The specific activity of natural gamma emitters like actinium (228Ac), bismuth (212Bi, 214Bi), lead (212Pb, 214Pb), potassium (40K), radium (224Ra), thallium (208Tl) and artificial radioisotope caesium (137Cs) was measured in 2005 in the surface layer of marine sediments in the northern Svalbard: Wijdefjorden, Woodfjorden, Vestfjorden and Bockfjorden as well as in the freshwater reservoirs in Andre Land. Nonuniform spatial distribution of these radionuclides was found. Sediment sample from Bockfjorden had the highest specific activities of all natural radionuclides. The specific radioactivity of 137Cs was much lower than specific radioactivities of natural radionuclides but there were differences between investigated locations. The distribution of 137Cs is similar to persistent organic pollutants of the lake sediments in the area.
Textural properties and microstructures are commonly used properties in the analysis of Pleistocene and older glacial deposits. However, contemporary glacial deposits are seldom studied, particularly in the context of post-depositional changes. This paper presents the results of a micromorphological study of recently deposited tills in the marginal zones of Hansbreen and Torellbreen, glaciers in southwestern Spitsbergen. The main objectives of this study were to compare modern tills deposited in subglacial and supraglacial conditions, as well as tills that were freshly released from ice with those laid down several decades ago. The investigated tills are primarily composed of large clasts of metamorphic rocks and represent coarse-grained, matrix-supported diamictons. The tills reveal several characteristic features for ductile (e.g. turbate structures) and brittle (e.g. lineations, microshears) deformations, which have been considered to be indicative of subglacial conditions. In supraglacial tills, the same structures are common as in the subglacial deposits, which points to the preservation of the primary features, though the sediment was transferred up to the glacier surface due to basal ice layer deformation and redeposited as slumps, or to formation of similar structures due to short-distance sediment re-deposition by mass flows. This study revealed that it might not be possible to distinguish subglacial and supraglacial tills on the basis of micromorphology if the latter are derived from a subglacial position. The only noted difference was the presence of iron oxide cementation zones and carbonate dissolution features in supraglacial tills. These features were found in tills that were deposited at least a few years ago and are interpreted to be induced by early post-depositional processes involving porewater/sediment interactions.

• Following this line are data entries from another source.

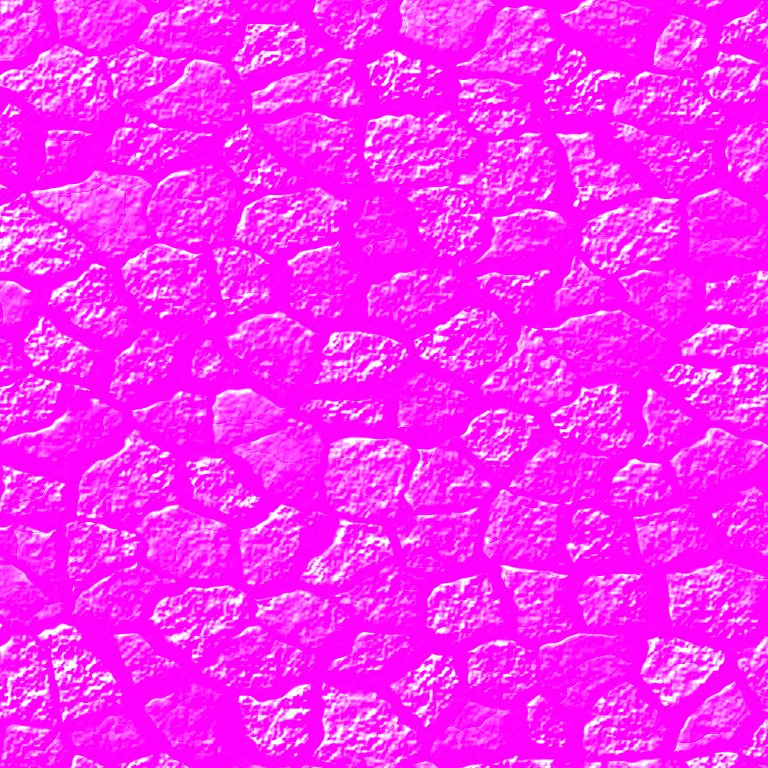
Give the GLSL for this texture, as a three.js fragment shader.

```glsl
// Dry stone wall in magenta, lit from the upper left: only green carries light.
// Stretched Voronoi cells form the stones, smaller cells their broken facets,
// and a noise relief, differenced along the light, gives the rough grain.

#define GRID vec2(9.0, 12.0)      // stones across and up
#define LIGHT vec2(-0.55, 0.835)  // direction towards the light
#define GAP_MIN 0.03              // half joint width, in cells
#define GAP_MAX 0.17
#define EDGE_SOFT 0.03            // outline smoothing, in cells
#define RIM_WIDTH 0.055           // lit border of a stone, in cells
#define RIM_LIGHT 1.0
#define GRAIN_SCALE 62.0          // coarsest grain, cells per canvas
#define GRAIN_STEP 0.0034         // relief sampling distance
#define GRAIN_LIGHT 1.75
#define FACET_SCALE 1.9           // facets per stone cell

varying vec2 vUv;

struct Cell {
  vec2 id;      // seed cell
  vec2 local;   // offset from the seed point
  vec2 normal;  // outward direction of the nearest side
  float edge;   // distance to the nearest side
};

vec2 hash2(vec2 p) {
  vec3 q = fract(vec3(p.xyx) * vec3(0.1031, 0.1030, 0.0973));
  q += dot(q, q.yzx + 33.33);
  return fract((q.xx + q.yz) * q.zy);
}

float valueNoise(vec2 p) {
  vec2 i = floor(p), f = fract(p);
  f = f * f * (3.0 - 2.0 * f);
  float low = mix(hash2(i).x, hash2(i + vec2(1.0, 0.0)).x, f.x);
  float high = mix(hash2(i + vec2(0.0, 1.0)).x, hash2(i + 1.0).x, f.x);
  return mix(low, high, f.y);
}

vec2 noise2(vec2 p) {
  return vec2(valueNoise(p), valueNoise(p + 41.7)) - 0.5;
}

// Seed points in staggered rows, like courses of masonry
vec2 seedPoint(vec2 c) {
  return c + vec2(0.5 * mod(c.y, 2.0), 0.0) + 0.08 + 0.84 * hash2(c + 57.0);
}

Cell voronoi(vec2 p) {
  Cell cell;
  vec2 home = floor(p), nearest = vec2(0.0);
  float best = 1e3;
  for (int y = -2; y <= 2; y++) {
    for (int x = -2; x <= 2; x++) {
      vec2 c = home + vec2(float(x), float(y));
      vec2 r = seedPoint(c) - p;
      if (dot(r, r) < best) {
        best = dot(r, r);
        nearest = r;
        cell.id = c;
      }
    }
  }
  cell.local = -nearest;
  cell.normal = vec2(0.0, 1.0);
  cell.edge = 1e3;
  for (int y = -2; y <= 2; y++) {
    for (int x = -2; x <= 2; x++) {
      vec2 r = seedPoint(home + vec2(float(x), float(y))) - p;
      vec2 across = r - nearest;
      if (dot(across, across) > 1e-4) {
        vec2 n = normalize(across);
        float d = dot(0.5 * (r + nearest), n);
        if (d < cell.edge) {
          cell.edge = d;
          cell.normal = n;
        }
      }
    }
  }
  return cell;
}

float relief(vec2 uv) {
  vec2 p = uv * GRAIN_SCALE;
  return valueNoise(p) + 0.8 * valueNoise(p * 2.03 + 13.0)
       + 0.55 * valueNoise(p * 3.9 + 29.0);
}

void main() {
  // Stones with bent, chipped outlines
  vec2 p = vUv * GRID + 20.0;
  vec2 warped = p + 0.22 * noise2(p * 2.3) + 0.07 * noise2(p * 8.0);
  Cell stone = voronoi(warped);
  vec2 trait = hash2(stone.id + 5.0);
  vec2 finish = hash2(stone.id + 91.0);
  float inside = stone.edge - mix(GAP_MIN, GAP_MAX, trait.x * trait.x);
  float mask = smoothstep(-0.5 * EDGE_SOFT, 0.5 * EDGE_SOFT, inside);

  // Broken planes and their lit ridges
  Cell facet = voronoi(warped * FACET_SCALE + 0.25 * noise2(p * 4.0) + 70.0);
  float plane = (hash2(facet.id + 17.0).x - 0.5) * 0.24;
  float ridge = exp(-facet.edge / 0.045) * dot(facet.normal, LIGHT) * 0.3;

  // Rough grain, stronger in patches and on some stones
  float slope = relief(vUv) - relief(vUv - LIGHT * GRAIN_STEP * -1.0);
  float patches = 0.5 + valueNoise(p * 2.6 + 8.0);
  float grain = slope * GRAIN_LIGHT * mix(0.4, 1.4, finish.x) * patches;

  // Border: bright towards the light, dark away from it
  float facing = dot(stone.normal, LIGHT);
  float broken = smoothstep(0.15, 0.75, valueNoise(vUv * 38.0 + 3.0));
  float rim = exp(-pow(inside / RIM_WIDTH, 2.0)) * facing * RIM_LIGHT;
  rim *= facing > 0.0 ? broken : 0.5;

  float base = mix(0.05, 0.28, finish.y * finish.y) + 0.12 * dot(stone.local, LIGHT);
  float stoneLight = clamp(base + plane + ridge + grain + rim, 0.0, 1.0);
  float mortarLight = clamp(0.08 * slope, 0.0, 0.05);
  gl_FragColor = vec4(1.0, mix(mortarLight, stoneLight, mask), 1.0, 1.0);
}
```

A two-year-long data set of air temperature from four different altitudes above Petuniabukta, central Spitsbergen, was analysed in order to assess the near-surface temperature lapse rates and the relative frequency of air temperature inversion occurrence. From August 2013 to July 2015, air temperatures at adjacent altitudes in Petuniabukta were strongly correlated. The near-surface lapse rates in all three layers differed significantly both from the average lapse rate in the international standard atmosphere (0.65°C 100 m-1) and the lapse rate calculated by linear regression. A pronounced annual cycle was detected in the lowermost air layer (from 23 to 136 m a.s.l.) with a variable near-surface lapse rate in the winter months, while an annual cycle was not apparent in the air layers above 136 m a.s.l. The lowermost layer was also characterized by a notable daily cycle in near-surface lapse rate in spring and autumn. Air temperature inversions occurred in up to 80% of the study period in the air layer below 136 m a.s.l., with the relative frequency being much lower in the other two air layers. The air temperature inversions lasted as long as 139 hours. A case study revealed that one of the strongest air temperature inversions was connected to an area of lower pressure gradients at the 850-hPa pressure level.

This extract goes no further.